Six USEF National Driving Championships Draw Quality Competition to the Kentucky Horse Park
“This is a very big four-in-hand field for this event,” said Johnson. “It is a shift forward and will provide us with a larger pool to pick from. There are teams of the standard of Boyd, Chester and myself at every show in Europe, so small mistakes move you further to the right which is never a good thing on Sunday. The standard moves very fast and very high there.”
“It’s really exciting,” said Weber. “I joined the four-in-hand ranks in 1999 and Tucker and Jimmy (Fairclough) were happy to have a third one – I hope that this will stick and people will get addicted to the sport like we are.”
The Pair Horse Championship drew a small field but excellent marks from the Ground Jury. Larry Poulin (Petersham, MA), who will be retiring from competition after this event, was the only driver all day to go under 40. His score of 37.50 gives him a comfortable lead over Lisa Singer (48.78).
“My horses take a little time to settle,” said Poulin. “I am very pleased, the warm-up was perfect. They were very good, I had the full attention of the horses. They were very light and very through. I really focused on keeping them up and as powerful as I could.”
Poulin’s score was a personal best for this pair, something that really resonated in his final competition.
“It was great,” he said. “It really brought me back. Today was the best score they ever received so it gets a little emotional. I’m pleased for my horses.”
The Single Horse National Championship kicked off the morning and Fritz Grupe jumped out to a commanding lead. Driving the eight-year-old Dutch Warmblood Umnico, Grupe’s score of 50.50 made his trip from Stockton, CA well worth it on the first day.
“It’s my first time doing a single,” said Grupe, who represented the US at the 2005 World Championships in Austria. “Normally I drive a pair. But this horse is such a good single horse, he relaxes as a single.”
Grupe is four points clear of Robin Groves in second (54.14).
In the Single Pony National Championship, Shelly Temple took the lead as the last driver in the division on a score of 45.82. Driving her very experienced 11-year-old Morgan LR Ami B-Line, Temple lived up to her reputation of putting in polished dressage performances. Suzie Stafford lies second on a score of 48.00 and Grupe’s wife Phyllis is third on 52.35.
“The footing was perfect,” said Temple. “My pony felt good. I was very pleased, my pony was very responsive. I could have been a little more on the ball with the accuracy, but I was having so much fun I lost track of where I was in a couple of places.”

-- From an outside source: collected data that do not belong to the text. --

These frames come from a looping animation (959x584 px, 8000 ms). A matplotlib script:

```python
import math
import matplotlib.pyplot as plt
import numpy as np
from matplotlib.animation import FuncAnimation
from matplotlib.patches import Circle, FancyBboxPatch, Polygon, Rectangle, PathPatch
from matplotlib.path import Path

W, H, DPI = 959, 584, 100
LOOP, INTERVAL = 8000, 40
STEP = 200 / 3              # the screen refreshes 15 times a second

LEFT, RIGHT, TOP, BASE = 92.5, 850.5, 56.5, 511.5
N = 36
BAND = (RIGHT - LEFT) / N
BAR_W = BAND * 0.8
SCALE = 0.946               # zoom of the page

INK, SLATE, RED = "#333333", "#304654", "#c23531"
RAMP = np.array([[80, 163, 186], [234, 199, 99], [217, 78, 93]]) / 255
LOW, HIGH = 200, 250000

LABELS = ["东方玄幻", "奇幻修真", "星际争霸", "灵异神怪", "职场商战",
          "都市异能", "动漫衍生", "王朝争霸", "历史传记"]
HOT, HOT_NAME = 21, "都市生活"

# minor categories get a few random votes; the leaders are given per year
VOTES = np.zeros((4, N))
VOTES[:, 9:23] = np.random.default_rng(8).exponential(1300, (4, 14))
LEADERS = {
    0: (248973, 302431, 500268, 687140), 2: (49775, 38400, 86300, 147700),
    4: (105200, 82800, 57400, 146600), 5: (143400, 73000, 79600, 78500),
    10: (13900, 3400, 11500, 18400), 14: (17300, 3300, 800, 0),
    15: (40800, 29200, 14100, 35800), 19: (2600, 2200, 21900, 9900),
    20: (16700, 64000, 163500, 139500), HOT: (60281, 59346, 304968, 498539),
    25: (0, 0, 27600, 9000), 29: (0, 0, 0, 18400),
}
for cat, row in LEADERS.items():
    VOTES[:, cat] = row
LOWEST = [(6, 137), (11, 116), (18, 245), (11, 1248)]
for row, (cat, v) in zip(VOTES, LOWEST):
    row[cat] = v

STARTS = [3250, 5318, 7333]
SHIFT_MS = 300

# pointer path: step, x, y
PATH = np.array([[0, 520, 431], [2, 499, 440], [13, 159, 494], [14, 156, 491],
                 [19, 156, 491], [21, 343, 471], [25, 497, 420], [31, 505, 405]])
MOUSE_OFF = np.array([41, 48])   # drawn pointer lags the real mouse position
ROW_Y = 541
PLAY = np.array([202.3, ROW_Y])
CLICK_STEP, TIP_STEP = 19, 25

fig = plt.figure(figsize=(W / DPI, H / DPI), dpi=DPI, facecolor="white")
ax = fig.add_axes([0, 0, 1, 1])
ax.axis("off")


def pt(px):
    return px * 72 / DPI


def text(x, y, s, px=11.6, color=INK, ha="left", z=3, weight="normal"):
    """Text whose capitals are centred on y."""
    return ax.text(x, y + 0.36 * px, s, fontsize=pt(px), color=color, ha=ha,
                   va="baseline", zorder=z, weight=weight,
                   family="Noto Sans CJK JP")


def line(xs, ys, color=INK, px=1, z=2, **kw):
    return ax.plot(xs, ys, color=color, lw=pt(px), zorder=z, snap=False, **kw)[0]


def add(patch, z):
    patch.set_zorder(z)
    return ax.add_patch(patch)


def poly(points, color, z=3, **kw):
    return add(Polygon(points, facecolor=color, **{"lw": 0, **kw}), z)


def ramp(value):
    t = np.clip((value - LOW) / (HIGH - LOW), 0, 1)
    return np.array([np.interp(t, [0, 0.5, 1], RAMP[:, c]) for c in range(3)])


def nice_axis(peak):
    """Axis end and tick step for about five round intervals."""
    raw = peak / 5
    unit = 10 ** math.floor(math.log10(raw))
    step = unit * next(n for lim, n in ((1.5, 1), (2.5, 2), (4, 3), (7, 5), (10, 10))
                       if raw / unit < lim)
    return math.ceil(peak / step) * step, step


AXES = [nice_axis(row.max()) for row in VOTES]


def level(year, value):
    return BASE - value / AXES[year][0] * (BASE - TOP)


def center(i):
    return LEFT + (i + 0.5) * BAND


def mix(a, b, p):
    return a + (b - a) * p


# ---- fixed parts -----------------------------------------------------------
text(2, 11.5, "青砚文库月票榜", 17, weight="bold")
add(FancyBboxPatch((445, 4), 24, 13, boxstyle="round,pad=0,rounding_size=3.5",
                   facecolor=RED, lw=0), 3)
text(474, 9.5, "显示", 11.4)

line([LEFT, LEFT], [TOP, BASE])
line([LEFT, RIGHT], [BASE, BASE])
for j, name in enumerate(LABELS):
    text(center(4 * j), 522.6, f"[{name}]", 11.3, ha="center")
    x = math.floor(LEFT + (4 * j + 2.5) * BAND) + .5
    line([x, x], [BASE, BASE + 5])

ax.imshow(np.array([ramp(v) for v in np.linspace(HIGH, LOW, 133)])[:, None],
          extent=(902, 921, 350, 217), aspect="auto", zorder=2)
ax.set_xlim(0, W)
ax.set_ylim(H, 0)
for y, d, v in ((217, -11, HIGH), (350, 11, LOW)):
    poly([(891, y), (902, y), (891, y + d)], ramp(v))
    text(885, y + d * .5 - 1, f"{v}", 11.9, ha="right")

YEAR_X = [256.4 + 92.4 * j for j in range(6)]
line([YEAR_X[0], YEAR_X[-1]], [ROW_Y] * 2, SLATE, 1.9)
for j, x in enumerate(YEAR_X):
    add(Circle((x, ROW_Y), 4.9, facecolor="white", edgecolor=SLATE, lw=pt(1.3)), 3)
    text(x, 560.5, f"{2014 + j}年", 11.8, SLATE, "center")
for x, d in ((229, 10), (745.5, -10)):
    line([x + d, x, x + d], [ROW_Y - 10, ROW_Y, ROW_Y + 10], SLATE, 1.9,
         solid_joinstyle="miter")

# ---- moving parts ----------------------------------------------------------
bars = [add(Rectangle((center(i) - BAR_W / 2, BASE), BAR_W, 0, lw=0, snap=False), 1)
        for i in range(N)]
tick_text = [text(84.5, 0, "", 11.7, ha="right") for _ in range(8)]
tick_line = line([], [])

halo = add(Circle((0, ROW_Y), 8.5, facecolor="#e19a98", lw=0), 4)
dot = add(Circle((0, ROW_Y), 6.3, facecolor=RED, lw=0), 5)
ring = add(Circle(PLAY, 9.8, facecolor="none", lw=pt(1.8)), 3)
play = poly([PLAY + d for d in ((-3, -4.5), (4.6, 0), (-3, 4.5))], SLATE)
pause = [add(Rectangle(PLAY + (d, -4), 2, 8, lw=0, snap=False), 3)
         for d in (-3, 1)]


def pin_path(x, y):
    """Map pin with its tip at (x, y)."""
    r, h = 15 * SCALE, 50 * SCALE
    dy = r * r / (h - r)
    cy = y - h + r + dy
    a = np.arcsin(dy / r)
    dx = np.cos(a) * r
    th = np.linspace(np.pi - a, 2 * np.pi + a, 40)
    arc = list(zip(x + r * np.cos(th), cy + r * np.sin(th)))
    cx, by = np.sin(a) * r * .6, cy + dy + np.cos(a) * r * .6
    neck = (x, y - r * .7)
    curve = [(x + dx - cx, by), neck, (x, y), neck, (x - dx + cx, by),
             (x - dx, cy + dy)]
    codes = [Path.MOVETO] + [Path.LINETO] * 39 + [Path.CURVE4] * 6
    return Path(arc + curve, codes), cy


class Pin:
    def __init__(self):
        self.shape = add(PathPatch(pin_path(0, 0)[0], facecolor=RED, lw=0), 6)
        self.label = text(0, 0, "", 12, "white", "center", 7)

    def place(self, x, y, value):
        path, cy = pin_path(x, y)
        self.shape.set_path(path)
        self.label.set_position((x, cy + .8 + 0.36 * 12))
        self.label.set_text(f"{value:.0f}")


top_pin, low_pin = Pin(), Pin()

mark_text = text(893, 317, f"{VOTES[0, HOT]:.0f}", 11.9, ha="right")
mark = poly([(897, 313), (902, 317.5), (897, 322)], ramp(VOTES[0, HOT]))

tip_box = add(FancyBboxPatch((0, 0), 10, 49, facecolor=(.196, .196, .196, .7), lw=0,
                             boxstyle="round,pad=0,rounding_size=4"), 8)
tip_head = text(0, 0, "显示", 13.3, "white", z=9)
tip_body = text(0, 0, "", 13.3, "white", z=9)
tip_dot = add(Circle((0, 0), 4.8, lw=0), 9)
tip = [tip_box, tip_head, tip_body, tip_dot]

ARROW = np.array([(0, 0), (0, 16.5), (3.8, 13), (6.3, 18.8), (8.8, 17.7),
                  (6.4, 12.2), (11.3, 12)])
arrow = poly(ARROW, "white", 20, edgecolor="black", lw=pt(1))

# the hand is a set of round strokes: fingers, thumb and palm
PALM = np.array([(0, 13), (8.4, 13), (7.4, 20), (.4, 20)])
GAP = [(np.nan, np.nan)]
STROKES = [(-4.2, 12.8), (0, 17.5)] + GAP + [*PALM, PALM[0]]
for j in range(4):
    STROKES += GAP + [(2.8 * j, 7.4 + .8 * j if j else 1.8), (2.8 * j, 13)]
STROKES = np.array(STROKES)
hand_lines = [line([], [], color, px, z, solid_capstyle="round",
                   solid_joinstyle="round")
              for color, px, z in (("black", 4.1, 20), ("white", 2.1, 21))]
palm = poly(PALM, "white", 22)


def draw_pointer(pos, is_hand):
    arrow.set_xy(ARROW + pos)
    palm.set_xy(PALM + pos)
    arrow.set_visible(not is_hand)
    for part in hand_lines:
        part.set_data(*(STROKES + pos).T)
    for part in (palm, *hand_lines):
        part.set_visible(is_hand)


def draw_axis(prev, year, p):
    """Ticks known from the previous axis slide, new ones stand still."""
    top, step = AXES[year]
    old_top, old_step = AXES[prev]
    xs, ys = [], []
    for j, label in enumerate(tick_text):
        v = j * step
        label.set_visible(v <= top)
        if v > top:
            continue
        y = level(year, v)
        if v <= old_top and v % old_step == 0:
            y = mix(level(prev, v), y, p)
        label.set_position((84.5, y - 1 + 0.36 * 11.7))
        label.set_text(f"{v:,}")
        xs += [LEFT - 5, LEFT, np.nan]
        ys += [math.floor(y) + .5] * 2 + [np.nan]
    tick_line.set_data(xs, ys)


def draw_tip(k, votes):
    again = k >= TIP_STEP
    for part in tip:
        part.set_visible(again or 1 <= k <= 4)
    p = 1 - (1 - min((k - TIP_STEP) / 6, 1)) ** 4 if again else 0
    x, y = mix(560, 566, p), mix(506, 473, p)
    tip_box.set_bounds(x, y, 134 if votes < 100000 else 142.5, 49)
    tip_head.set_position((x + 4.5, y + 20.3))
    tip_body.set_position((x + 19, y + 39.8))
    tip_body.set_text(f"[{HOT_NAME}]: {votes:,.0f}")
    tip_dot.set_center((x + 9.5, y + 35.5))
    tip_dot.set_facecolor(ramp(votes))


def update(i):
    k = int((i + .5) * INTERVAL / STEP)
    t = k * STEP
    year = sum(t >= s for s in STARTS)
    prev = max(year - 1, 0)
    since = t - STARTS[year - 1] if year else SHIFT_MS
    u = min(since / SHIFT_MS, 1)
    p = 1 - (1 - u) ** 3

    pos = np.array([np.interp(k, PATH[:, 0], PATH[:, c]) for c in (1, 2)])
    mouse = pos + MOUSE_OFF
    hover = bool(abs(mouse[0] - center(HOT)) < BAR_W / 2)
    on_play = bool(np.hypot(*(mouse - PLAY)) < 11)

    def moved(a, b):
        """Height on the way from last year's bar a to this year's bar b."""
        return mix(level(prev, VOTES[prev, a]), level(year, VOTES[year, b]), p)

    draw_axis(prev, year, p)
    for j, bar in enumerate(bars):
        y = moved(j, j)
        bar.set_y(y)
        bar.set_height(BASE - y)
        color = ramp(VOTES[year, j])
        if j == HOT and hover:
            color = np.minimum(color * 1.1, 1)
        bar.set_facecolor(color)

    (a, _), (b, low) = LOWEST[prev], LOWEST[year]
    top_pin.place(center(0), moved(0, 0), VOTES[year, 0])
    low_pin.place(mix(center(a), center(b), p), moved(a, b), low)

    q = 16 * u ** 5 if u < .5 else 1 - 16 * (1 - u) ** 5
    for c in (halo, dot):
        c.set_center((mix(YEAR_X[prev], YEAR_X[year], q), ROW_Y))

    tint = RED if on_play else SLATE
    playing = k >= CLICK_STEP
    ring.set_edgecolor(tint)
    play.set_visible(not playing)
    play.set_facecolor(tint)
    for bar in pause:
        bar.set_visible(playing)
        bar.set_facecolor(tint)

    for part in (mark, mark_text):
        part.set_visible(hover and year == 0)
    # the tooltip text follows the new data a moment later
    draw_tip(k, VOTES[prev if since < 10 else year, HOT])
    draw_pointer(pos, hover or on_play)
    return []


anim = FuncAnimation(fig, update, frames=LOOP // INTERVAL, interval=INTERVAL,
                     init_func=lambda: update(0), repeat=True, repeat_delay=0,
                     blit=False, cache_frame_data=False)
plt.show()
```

Temple and ‘Cooper’ have built a tremendous partnership over the last seven years, they represented the US at the 2007 World Championships. Sidelined with an injury last year, Cooper won in September at the Laurels at Landhope – his first competition back.
“I’ve had him since he was four,” said Temple. “I had him going Prelim thinking he was a horse and at his first FEI event they measured him and said sorry, you’re with the ponies. I had always driven horses but I’ve decided it is better to be the bigger guy of the group rather than the smallest.”
Lisa Stroud (West Grove, PA) took a commanding lead with her four white Connemara ponies in the Pony Team division with a score of 50.30 over Elizabeth Keathley (68.6). Stroud added a new leader at the World Championships this summer and her team continues to improve.
“I’m very pleased,” she said. “They stepped up and did a very consistent test. They have stepped up to be a good team in the dressage.”
Tracey Morgan (Beallsville, MD) and her pair of ponies are six points clear in their Champiopnship. Her score of 54.14 left her ahead of Jennifer Matheson and Katie Whaley who lie second and third respectively.
“It was perfection,” said Morgan of the venue and the atmosphere. “The ponies picked up on the atmosphere and the quality of the footing, the arena, the crowd and the ground jury – it’s the best in the world. It inspires you to try to do your best.”
As the Kentucky Horse Park undergoes metamorphosis, the venue truly has taken on a truly international flavor. The effort and improvement was certainly not lost on any of the competitors.
“I’ve never seen anything as good as this,” said Grupe. “It is a beautiful place.”
The Kentucky Cup and Lexington Combined Driving Classic continue tomorrow with National Dressage as the Preliminary and Intermediate horses take to the ring. All divisions contest the marathon on Saturday over Richard Nicholl’s entirely redesigned track.